Demonstrates a proactive, continuous and systemic approach to identifying, understanding and communicating hazard, operational, financial and strategic risks from an integrated oversight perspective.
Governance and boards
Has a strong familiarity and understanding of governance roles and responsibilities, current governance policy, issues and trends gained through prior board or committee experience in an organization of similar size, scope and complexity as the College, and/or governance education, such as ICD.D (Institute of Corporate Directors), Pro.Dir. (Professional Director), C.Dir (Director's College).
Quality management/ oversight
Demonstrates skills related to relationship management, engagement, socialization of ideas, consultation and negotiation.
Has a functional understanding of systems, as well as some understanding of quality frameworks and how they support client safety and quality care.
Is able to read and understand financial statements, preferably for organizations of similar size, scope and complexity of the College.
Chairing boards and/or committees
Has served as Chair and/or Committee Chair on at least one other board of an organization of comparable size and complexity.
Business and commerce
Understands modern, general business with a high degree of technological sophistication.
- Patient safety and broader social needs and safety
- Gender diversity
- Urban-rural diversity
- Cultural/heritage diversity (including Francophone, Indigenous; seeking demonstrated commitment to equity and anti-racial bias)
- Geographic diversity across Ontario
- Age diversity
- Diverse patient population needs (e.g. geriatric, paediatric, mental health, care settings)
Able to communicate clearly, concisely and accurately, orally and in writing.
Able to build relationships, being constructive and helpful.
Able to understand and skillfully manage emotions, especially when faced with conflict and confrontation; be self-aware and professional.
Able to meet the expectations set out in the Conduct by-law, with an unquestioned level of ethical integrity.
Able to put others’ interests first (servant leadership); has a passion for the public interest, commitment and drive.
Able to create a place for everyone’s voice; understands the concept of equity; is aware of and respects diversity such as social and cultural differences; is empathetic.
Able to think independently, while knowing when and how to consult others.
Able to apply learning to the public interest; demonstrates a willingness to learn and develop.
Able to listen and question to achieve understanding; is an effective and active listener.
Able to think proactively and to anticipate.
Able to move beyond the details to envision the grander future; is a strategic thinker.
Able to adapt easily and quickly to changing evidence and environments; demonstrates cognitive flexibility.
Able to present an unpopular or controversial position in the face of opposition or opposing views.
Able to think critically.
Able to apply their knowledge in the context of Board-level decision-making and leadership.
Able to evaluate complex issues and to make effective decisions (find solutions).

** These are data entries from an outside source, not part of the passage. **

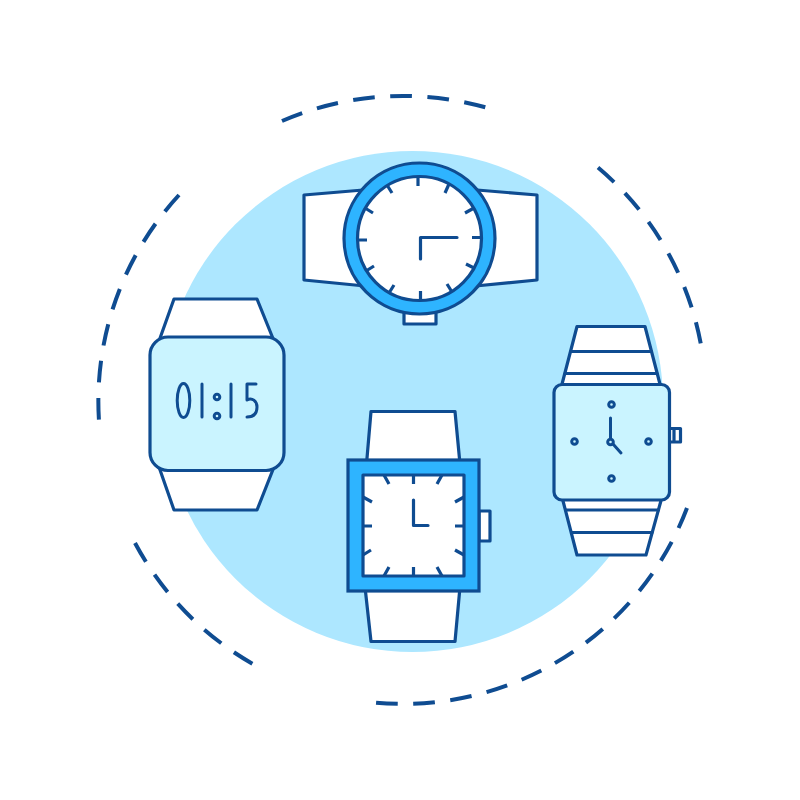
<!DOCTYPE html>
<html lang="en">
<head>
<meta charset="utf-8">
<title>Wristwatches</title>
<style>
:root {
  --paper: #ffffff;
  --ink: #0f4c91;
  --disc: #ade7ff;
  --bezel: #2eb4ff;
  --screen: #caf4ff;
}
html, body { margin: 0; background: var(--paper); overflow: hidden; }
svg { display: block; width: 800px; height: 800px; }
.disc { fill: var(--disc); }
.ring { fill: none; stroke: var(--ink); stroke-width: 4; stroke-dasharray: 21.7 15.5; }
.watch { fill: var(--paper); stroke: var(--ink); stroke-width: 3.2; stroke-linejoin: round; stroke-linecap: round; }
.bezel { fill: var(--bezel); }
.screen { fill: var(--screen); }
.marks, .hands, .digits { fill: none; }
.marks { stroke-linecap: butt; }
.digits, .dots { stroke-width: 3; }
.dots { fill: var(--screen); }
</style>
</head>
<body>
<svg viewBox="0 0 800 800" role="img" aria-label="Four wristwatches on a blue disc inside a dashed ring">
  <circle class="disc" cx="412.5" cy="401.5" r="250.5"/>

  <g class="ring">
    <path d="M282 121A304 304 0 0 1 486 107.5"/>
    <path d="M598 167.500A304 304 0 0 1 701 345"/>
    <path d="M179 195A304 304 0 0 0 99 421"/>
    <path d="M135 543A304 304 0 0 0 253 664"/>
    <path d="M687 508A304 304 0 0 1 374 702.5"/>
  </g>

  <g id="round-watch" class="watch">
    <polygon class="strap" points="304,195 375,189 375,287 304,280"/>
    <polygon class="strap" points="537,195 465,189 465,287 537,280"/>
    <rect class="crown" x="404" y="305" width="32" height="19"/>
    <circle class="bezel" cx="419.5" cy="238.500" r="75.500"/>
    <circle class="dial" cx="419.500" cy="238.500" r="62"/>
    <path class="marks" d="M418 177V186M449 184L445 193M474 208L465 213M481 237.500H472M474 268L466 264M452 292L447 284M420.500 300V291M389 293L394 285M366 271L374 266M358 240H367M365 208L373 213M387 185L392 193"/>
    <path class="hands" d="M420.500 259V237.500H457"/>
  </g>

  <g id="digital-watch" class="watch">
    <polygon class="strap" points="174,299 257,299 274,341 159,341"/>
    <polygon class="strap" points="159,467 274,467 257,510 174,510"/>
    <rect class="screen" x="150" y="337" width="134" height="133.500" rx="18"/>
    <g class="digits" role="img" aria-label="01:15">
      <ellipse cx="183.500" cy="400.500" rx="6.300" ry="17"/>
      <path d="M202 384V417M231 384V417M256 384H247V400C252 397 257 401 257 407C257 414 253 417 247 417"/>
      <circle cx="217" cy="397" r="2.800"/>
      <circle cx="217" cy="416" r="2.800"/>
    </g>
  </g>

  <g id="square-watch" class="watch">
    <polygon class="strap" points="371,411.500 455,411.500 460,464 366.500,464"/>
    <polygon class="strap" points="365,587 460,587 455,641.500 371,641.500"/>
    <rect class="crown" x="479" y="511" width="11" height="30"/>
    <rect class="bezel" x="348" y="460" width="131" height="131" stroke-linejoin="miter"/>
    <rect class="dial" x="363" y="475" width="101" height="101"/>
    <path class="marks" d="M413.500 475V484M442 475L437 484M464 497L455 502M464 526H455M464 555L455 550M442 576L437 567M413.500 576V567M384 576L389 567M363 555L371 550M363 526H372M363 497L372 502M384 475L389 484"/>
    <path class="hands" d="M413.500 500V525.500H428"/>
  </g>

  <g id="bracelet-watch" class="watch">
    <polygon class="strap" points="577,326.500 645,326.500 661,388 561,388"/>
    <path class="links" d="M571 351.500H651.500M565 373.500H657"/>
    <polygon class="strap" points="562,497 662,497 646,555 577,555"/>
    <path class="links" d="M566 510H658.500M571.500 532.500H652"/>
    <path class="crown" d="M669 428.500H680.500V442H669ZM674 428.500V442"/>
    <rect class="screen" x="554" y="384.500" width="115.500" height="115.500" rx="8"/>
    <g class="dots">
      <circle cx="611.500" cy="404.500" r="2.800"/>
      <circle cx="648.500" cy="441.500" r="2.800"/>
      <circle cx="611.500" cy="478.500" r="2.800"/>
      <circle cx="574.500" cy="441.500" r="2.800"/>
      <path class="hands" d="M610.500 418V439M613 444L621 453"/>
      <circle cx="610.500" cy="442" r="2.800"/>
    </g>
  </g>
</svg>
</body>
</html>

Able to encourage divergent thinking and dissent from others, and to build consensus; stands behind the collective decisions of the Board in unity.
Able to conceptualize on a systems level and communicate this understanding to others.